Contact: Jake McConnico, or 336-758-5237.

KEEP YOUR COOL WHEN EXERCISING IN THE HEAT — Summer is here and that means more people will take their workouts outside. Jim Ross, program director of Wake Forest University's Healthy Exercise & Lifestyle ProgramS (HELPS), said even the most fit gym rat should be wary of the dangers of heat stroke and take steps to prevent it. "You can die from heat stroke," Ross said. "A non-fatal case of heat stroke makes you susceptible to it again because you ruin your hypothalamus, the part of your brain that regulates body temperature." Ross said anyone who wants to take their workouts outside should follow these four basic steps:

  • Let your body adjust to exercising in the heat by working out at a lower intensity for the first one or two weeks.

  • Stay hydrated. To find out how much water you should drink, Ross said weigh yourself before and after working out. For every pound you lose, drink one pint of water.
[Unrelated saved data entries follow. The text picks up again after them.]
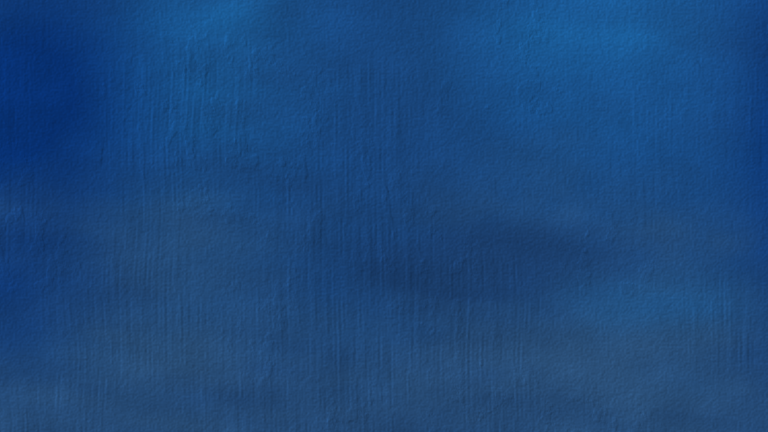
Write a Shadertoy shader that draws this texture.

```glsl
const vec3 BODY   = vec3(0.09, 0.27, 0.49);
const vec3 SLATE  = vec3(0.16, 0.30, 0.455);
const vec3 MIDDLE = vec3(0.12, 0.28, 0.47);
const vec3 BRIGHT = vec3(0.10, 0.36, 0.59);
const vec3 SHADE  = vec3(0.095, 0.225, 0.40);
const vec3 DEEP   = vec3(0.025, 0.18, 0.43);

const int   CRACKS       = 20;
const float CRACK_WIDTH  = 0.0026;
const float CRACK_HEIGHT = 1.0;
const float CRACK_SHADOW = 0.22;
const float GRAIN_SCALE  = 210.0;
const float STREAK_SCALE = 190.0;
const float STREAK_TINT  = 0.10;
const float MOTTLE       = 0.16;
const float SPECKLE      = 0.05;
const float RELIEF       = 0.20;
const vec2  LIGHT_STEP   = vec2(-0.0030, 0.0024);

float hash(vec2 p) {
    vec3 q = fract(p.xyx * 0.1031);
    q += dot(q, q.yzx + 33.33);
    return fract((q.x + q.y) * q.z);
}

float noise(vec2 p) {
    vec2 cell = floor(p);
    vec2 f = fract(p);
    f = f * f * (3.0 - 2.0 * f);
    float low  = mix(hash(cell), hash(cell + vec2(1, 0)), f.x);
    float high = mix(hash(cell + vec2(0, 1)), hash(cell + vec2(1, 1)), f.x);
    return mix(low, high, f.y);
}

float fbm(vec2 p) {
    float sum = 0.0;
    float gain = 0.5;
    for (int i = 0; i < 5; i++) {
        sum += gain * noise(p);
        p = mat2(1.6, 1.2, -1.2, 1.6) * p + 7.3;
        gain *= 0.5;
    }
    return sum;
}

// Fine vertical brush marks, broken up and stronger in some patches
float streaks(vec2 p) {
    float x = p.x + 0.012 * noise(p * 6.0);
    float fine = noise(vec2(x * STREAK_SCALE, p.y * 11.0));
    float wide = noise(vec2(x * STREAK_SCALE * 0.4 + 9.0, p.y * 7.0));
    float patches = 0.25 + 0.75 * smoothstep(0.35, 0.7, noise(p * vec2(6.0, 4.0) + 31.0));
    return (0.65 * fine + 0.35 * wide - 0.5) * patches;
}

// Short, upright ridges with ragged paths and tapered ends
float cracks(vec2 p, float aspect) {
    float ridge = 0.0;
    for (int i = 0; i < CRACKS; i++) {
        vec2 seed = vec2(float(i) * 3.7 + 1.0, 17.0);
        vec2 centre = vec2(hash(seed) * aspect, 0.1 + 0.85 * hash(seed + 5.0));
        float reach = mix(0.02, 0.12, pow(hash(seed + 9.0), 2.0));
        float lean = (hash(seed + 13.0) - 0.4) * 0.3;
        vec2 d = p - centre;
        float ragged = 0.012 * (noise(vec2(p.y * 45.0, seed.x)) - 0.5);
        float across = (d.x - lean * d.y - ragged) / CRACK_WIDTH;
        float taper = 1.0 - smoothstep(0.2, 1.0, abs(d.y) / reach);
        float strength = mix(0.2, 1.0, hash(seed + 21.0));
        strength *= 0.4 + 0.6 * noise(vec2(p.y * 70.0, seed.x + 40.0));
        ridge += strength * taper * exp(-across * across);
    }
    return ridge;
}

float plasterHeight(vec2 p, float ridge) {
    float grain = 0.5 * noise(p * GRAIN_SCALE) + 0.35 * noise(p * GRAIN_SCALE * 0.5 + 60.0);
    float scuffs = smoothstep(0.55, 0.72, fbm(p * vec2(34.0, 24.0) + 50.0));
    scuffs *= smoothstep(0.5, 0.75, noise(p * 5.0 + 80.0));
    return grain + 0.7 * scuffs + 0.7 * streaks(p) + CRACK_HEIGHT * ridge;
}

float glow(vec2 uv, vec2 centre, vec2 size) {
    vec2 d = (uv - centre) / size;
    return exp(-dot(d, d));
}

// Broad washes: bright above, muted and softly banded below
vec3 washes(vec2 uv, vec2 p) {
    float cloud = fbm(p * vec2(2.4, 4.0) + 3.0) - 0.48;
    float band = fbm(p * vec2(1.8, 5.0) + 22.0) - 0.48;
    float drift = uv.y + 0.7 * cloud;

    vec3 colour = mix(MIDDLE, BODY, smoothstep(0.35, 0.7, drift));
    colour = mix(colour, SLATE, 1.0 - smoothstep(0.12, 0.58, drift));

    float light = glow(uv, vec2(0.27, 0.95), vec2(0.13, 0.38))
                + glow(uv, vec2(0.76, 0.92), vec2(0.17, 0.26))
                + 0.5 * glow(uv, vec2(0.82, 0.30), vec2(0.16, 0.06));
    colour = mix(colour, BRIGHT, clamp(light * (0.85 + 1.5 * cloud), 0.0, 1.0));

    float dim = 0.6 * smoothstep(-0.1, 0.35, band)
              + 0.45 * glow(uv, vec2(0.52, 0.38), vec2(0.28, 0.13))
              + 0.4 * glow(uv, vec2(0.53, 0.72), vec2(0.12, 0.30));
    colour = mix(colour, SHADE, clamp(dim, 0.0, 0.85));

    float edge = glow(uv, vec2(0.04, 0.80), vec2(0.13, 0.30))
               + 0.55 * glow(uv, vec2(0.0, 0.40), vec2(0.10, 0.25))
               + 0.6 * glow(uv, vec2(1.02, 0.65), vec2(0.06, 0.50));
    colour = mix(colour, DEEP, clamp(edge * (0.9 + cloud), 0.0, 0.95));
    return colour * (1.03 + MOTTLE * (fbm(p * vec2(9.0, 14.0) + 70.0) - 0.48));
}

void mainImage(out vec4 fragColor, in vec2 fragCoord) {
    vec2 uv = fragCoord / iResolution.xy;
    float aspect = iResolution.x / iResolution.y;
    vec2 p = vec2(uv.x * aspect, uv.y);
    vec2 lit = p + LIGHT_STEP;

    vec3 colour = washes(uv, p);
    colour *= 1.0 + STREAK_TINT * streaks(p);
    colour *= 1.0 + SPECKLE * (noise(p * GRAIN_SCALE * 1.3 + 15.0) - 0.5);

    // Side light picks out grain and ridges
    float ridge = cracks(p, aspect);
    float slope = plasterHeight(p, ridge) - plasterHeight(lit, cracks(lit, aspect));
    colour *= 1.0 + RELIEF * clamp(slope, -1.5, 1.0);
    colour *= 1.0 - CRACK_SHADOW * min(ridge, 1.0);

    fragColor = vec4(clamp(colour, 0.0, 1.0), 1.0);
}
```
Ross said that water — not sports drinks — is what most people should drink.

  • Work out during the coolest time of the day, which is just before the sun rises in the morning, not after 5 or 6 p.m.

  • Wear as little clothing as possible so that sweat can evaporate, which is how your body cools itself. Also, wear light-colored clothing that reflects the sun's rays, and wear moisture-wicking clothing designed to remove perspiration from the skin. "This type of clothing will help the person feel drier than cotton clothing would, as cotton absorbs perspiration and makes the clothing feel heavy," Ross said.

Contact: Maggie Barrett, or 336-758-5237.